**Task prompt**
Whenever a line below includes the word "iResolution", copy that line.

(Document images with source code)
-- Opening Marker --

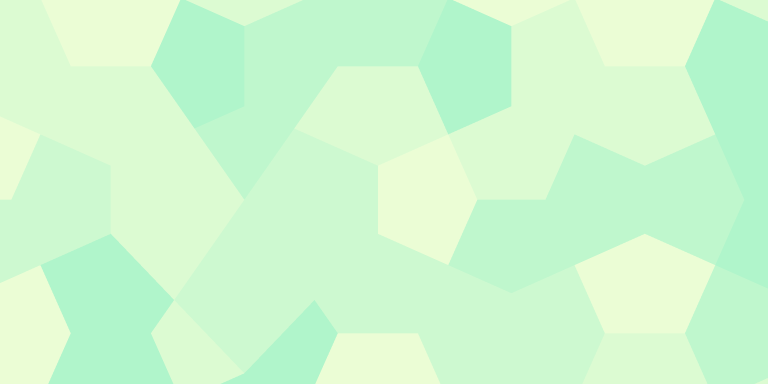
Reproduce this background procedurally as a WebGL 1 fragment shader.

```glsl
precision highp float;
// Pastel mint and cream pentagon mosaic made by two crossing hexagon nets, with one pinched knot.
uniform vec2 u_resolution;

const float CELLS_PER_HEIGHT = 2.876;
const vec2 GRID_ORIGIN = vec2(0.83, 0.38);
const vec3 MINT = vec3(0.69, 0.96, 0.795);
const vec3 CREAM = vec3(0.92, 0.992, 0.835);
const int SAMPLES = 3;

// Each net has a short edge in every second cell, like a checkerboard.
bool hasEdge(vec2 cell, float parity) {
  return abs(mod(cell.x + cell.y, 2.0) - parity) < 0.5;
}

// Start and end of the short edge in a cell; one edge per net is pinched to a point.
vec2 edgeSpan(vec2 cell, float parity) {
  float halfLength = mix(0.30, 0.255, mod(cell.x, 2.0));
  bool pinched = distance(cell, vec2(1.0 - parity, 1.0)) < 0.5;
  vec2 offsets = pinched ? vec2(-parity * halfLength) : vec2(-halfLength, halfLength);
  return cell.x + offsets;
}

// Where the slanted side between a column and the next one meets a row.
float sideJoint(vec2 cell, float parity) {
  return hasEdge(cell, parity)
    ? edgeSpan(cell, parity).y
    : edgeSpan(cell + vec2(1.0, 0.0), parity).x;
}

// Centre cell of the hexagon that holds p.
vec2 hexagonCell(vec2 p, float parity) {
  vec2 base = floor(p);
  float column = base.x - 1.0;
  for (int i = -1; i <= 1; i++) {
    vec2 cell = base + vec2(float(i), 0.0);
    float lower = sideJoint(cell, parity);
    float upper = sideJoint(cell + vec2(0.0, 1.0), parity);
    column += step(mix(lower, upper, p.y - base.y), p.x);
  }
  vec2 centre = vec2(column, base.y);
  if (hasEdge(centre, parity)) centre.y += 1.0;
  return centre;
}

// Scattered value in 0..1 from a quadratic phase.
float scatter(vec2 id) {
  return fract(dot(id * id, vec2(0.217, 0.071)) + 0.323 * id.x * id.y + 0.41 * id.x);
}

// Five even tones, chosen with uneven odds.
vec3 tileColor(vec2 id) {
  float value = scatter(id);
  float tone = dot(step(vec4(0.19, 0.40, 0.52, 0.73), vec4(value)), vec4(0.25));
  return mix(MINT, CREAM, tone);
}

// A tile is the overlap of an upright hexagon and a turned one.
vec3 mosaic(vec2 p) {
  vec2 upright = hexagonCell(p, 0.0);
  vec2 turned = hexagonCell(p.yx, 1.0).yx;
  return tileColor(upright + turned);
}

void main() {
  // Average a small grid of samples to smooth the edges.
  vec3 color = vec3(0.0);
  float count = float(SAMPLES);
  for (int y = 0; y < SAMPLES; y++) {
    for (int x = 0; x < SAMPLES; x++) {
      vec2 jitter = (vec2(float(x), float(y)) + 0.5) / count - 0.5;
      vec2 uv = (gl_FragCoord.xy + jitter) / u_resolution.y;
      color += mosaic(uv * CELLS_PER_HEIGHT - GRID_ORIGIN);
    }
  }
  gl_FragColor = vec4(color / (count * count), 1.0);
}
```
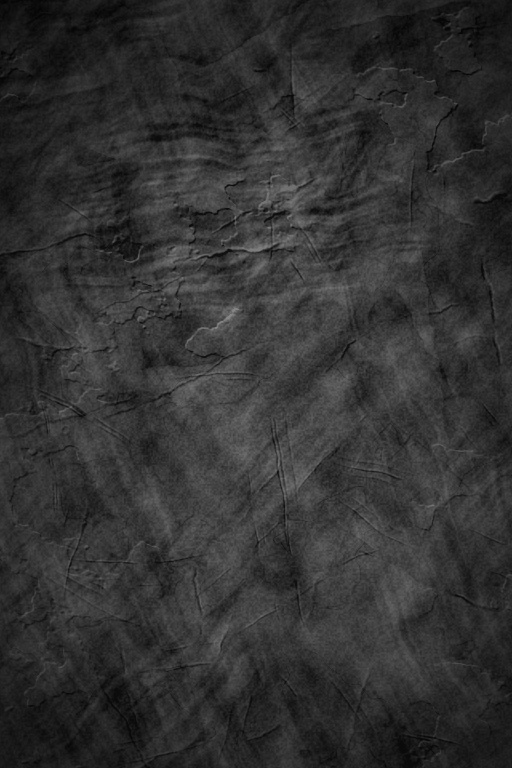
Write a Shadertoy shader that draws this texture.

```glsl
const float CENTRE_GREY = 0.278;
const vec2 GLOW_CENTRE = vec2(0.53, 0.45);
const vec2 GLOW_FALLOFF = vec2(1.9, 2.4);
const float CLOUD_CONTRAST = 0.95;
const float MOTTLE_CONTRAST = 0.75;
const float RELIEF_CONTRAST = 3.0;
const float FLAKE_TINT = 0.85;
const float COMB_CONTRAST = 0.55;
const float CREASE_DEPTH = 0.24;
const float GRAIN_CONTRAST = 0.36;
const vec2 LIGHT_STEP = vec2(-0.0015, 0.0019);
const int STROKES = 64;
const int SCRATCHES = 96;

float hash(vec2 p) {
    vec3 q = fract(p.xyx * vec3(0.1031, 0.1030, 0.0973));
    q += dot(q, q.yzx + 33.33);
    return fract((q.x + q.y) * q.z);
}

vec4 randomSet(int id, float seed) {
    vec2 k = vec2(float(id) * 17.3 + 5.0, seed * 31.7);
    return vec4(hash(k), hash(k + 41.3), hash(k + 83.9), hash(k + 127.1));
}

float noise(vec2 p) {
    vec2 i = floor(p), f = fract(p);
    f = f * f * (3.0 - 2.0 * f);
    return mix(mix(hash(i), hash(i + vec2(1, 0)), f.x),
               mix(hash(i + vec2(0, 1)), hash(i + vec2(1, 1)), f.x), f.y);
}

float fbm(vec2 p) {
    float sum = 0.0;
    for (float amp = 0.5; amp > 0.035; amp *= 0.53) {
        sum += amp * noise(p);
        p = mat2(1.6, 1.2, -1.2, 1.6) * p + 7.3;
    }
    return sum;
}

vec2 rotate(vec2 p, float a) {
    return mat2(cos(a), -sin(a), sin(a), cos(a)) * p;
}

float line(float x, float width) {
    return exp(-x * x / (width * width));
}

// Rough skin with raised, torn flakes gathered in patches
float plasterHeight(vec2 p) {
    float patches = smoothstep(0.46, 0.62, fbm(p * 4.5 + 17.0));
    float flakes = smoothstep(0.55, 0.59, fbm(p * vec2(15.0, 18.0) + 3.0));
    return 0.42 * fbm(p * 38.0) + 0.22 * flakes * patches;
}

// Parallel ridges left by a trowel, shown only in patches
float combing(vec2 p, float angle, float seed) {
    vec2 q = rotate(p, angle);
    float area = smoothstep(0.46, 0.58, fbm(q * vec2(4.0, 8.0) + seed));
    return area * (noise(q * vec2(6.0, 125.0) + seed) + noise(q * vec2(10.0, 250.0) + seed) - 1.0);
}

// Trowel passes: angular shards with a torn edge, a slanted side and a fading tone
float trowelStrokes(vec2 p, vec2 wobble, float aspect, float wear) {
    float tone = 0.0;
    for (int i = 0; i < STROKES; i++) {
        vec4 r = randomSet(i, 1.0);
        vec4 s = randomSet(i, 2.0);
        float spread = r.y > 0.6 ? 1.2 : 3.1;
        vec2 q = rotate(p - r.xy * vec2(aspect, 1.0), (r.z - 0.5) * spread) + wobble;
        float halfLength = mix(0.02, 0.13, r.w * r.w);
        float side = halfLength - abs(q.x + q.y * (s.w - 0.5) * 2.0) - 0.8 * q.y * s.w;
        float fade = exp(-max(q.y, 0.0) / mix(0.008, 0.055, s.x));
        float body = smoothstep(-0.001, 0.001, q.y) * fade * smoothstep(0.0, 0.003 + 0.03 * s.z, side);
        float along = smoothstep(0.0, 0.3 * halfLength, halfLength - abs(q.x));
        float edge = 0.45 * line(q.y - 0.003, 0.0015) - 0.75 * line(q.y, 0.0016);
        tone += (s.y - 0.5) * 0.72 * body + along * wear * s.z * s.z * edge;
    }
    return tone;
}

// Fine scratches in loose parallel groups of three
float scratches(vec2 p, vec2 wobble, float aspect, float wear) {
    float tone = 0.0;
    for (int i = 0; i < SCRATCHES; i++) {
        vec4 r = randomSet(i / 3, 3.0);
        vec4 s = randomSet(i, 4.0);
        vec2 q = rotate(p - r.xy * vec2(aspect, 1.0), (r.z - 0.5) * 3.1);
        q += (s.xy - 0.5) * vec2(0.08, 0.05) + wobble * 0.35;
        q.y += (r.w - 0.5) * 2.0 * q.x * q.x;
        float along = 1.0 - smoothstep(0.3, 1.0, abs(q.x) / mix(0.02, 0.12, s.z));
        float shadow = smoothstep(0.0, 0.002, -q.y) * exp(min(q.y, 0.0) / 0.012) * s.x * s.x;
        float cut = 0.32 * line(q.y - 0.0022, 0.0012) - 0.55 * line(q.y, 0.0011);
        tone += along * s.w * (wear * cut - 0.22 * shadow);
    }
    return tone;
}

void mainImage(out vec4 fragColor, in vec2 fragCoord) {
    vec2 uv = fragCoord / iResolution.xy;
    vec2 p = fragCoord / iResolution.y;
    float aspect = iResolution.x / iResolution.y;
    vec2 warp = vec2(fbm(p * 5.0 + 11.0), fbm(p * 5.0 + 29.0)) - 0.5;
    vec2 wobble = 0.026 * (vec2(fbm(p * 20.0), fbm(p * 20.0 + 50.0)) - 0.5);
    float wear = smoothstep(0.36, 0.54, fbm(p * 26.0 + 70.0));
    float rough = mix(0.75, 1.35, smoothstep(0.4, 0.8, uv.y));

    // Clouds, smears in crossing directions and side-lit relief
    float tone = CLOUD_CONTRAST * (fbm(p * 5.5 + 1.1 * warp) - 0.51);
    vec2 bent = p + 0.07 * warp;
    float smears = fbm(rotate(bent, 0.9) * vec2(12.0, 30.0)) + fbm(rotate(bent, -1.0) * vec2(11.0, 28.0) + 40.0);
    tone += MOTTLE_CONTRAST * (smears - 1.02);
    float height = plasterHeight(p);
    tone += rough * RELIEF_CONTRAST * (height - plasterHeight(p + LIGHT_STEP));
    tone += rough * FLAKE_TINT * (height - 0.25);

    // Combed bands, level near the top and slanted elsewhere
    float combs = combing(bent, 0.1, 90.0) * smoothstep(0.4, 0.7, uv.y);
    tone += COMB_CONTRAST * (combs + 0.5 * combing(bent, 0.8, 33.0) + 0.5 * combing(bent, -1.2, 61.0));

    // Hairline creases, tool marks and grain
    float crease = abs(fbm(p * 7.0 + 2.0 * warp + 120.0) - 0.5);
    tone -= CREASE_DEPTH * wear * (1.0 - smoothstep(0.0, 0.014, crease));
    tone += trowelStrokes(p, wobble, aspect, wear) * rough + scratches(p, wobble, aspect, wear);
    tone += GRAIN_CONTRAST * (noise(p * 480.0) - 0.5);

    // Glow fading into dark borders
    vec2 d = uv - GLOW_CENTRE;
    float light = CENTRE_GREY * exp(-dot(d * d, GLOW_FALLOFF));
    fragColor = vec4(vec3(light * clamp(1.0 + tone, 0.25, 2.0)), 1.0);
}
```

-- Closing Marker --

**Written response**
    vec2 uv = fragCoord / iResolution.xy;
    vec2 p = fragCoord / iResolution.y;
    float aspect = iResolution.x / iResolution.y;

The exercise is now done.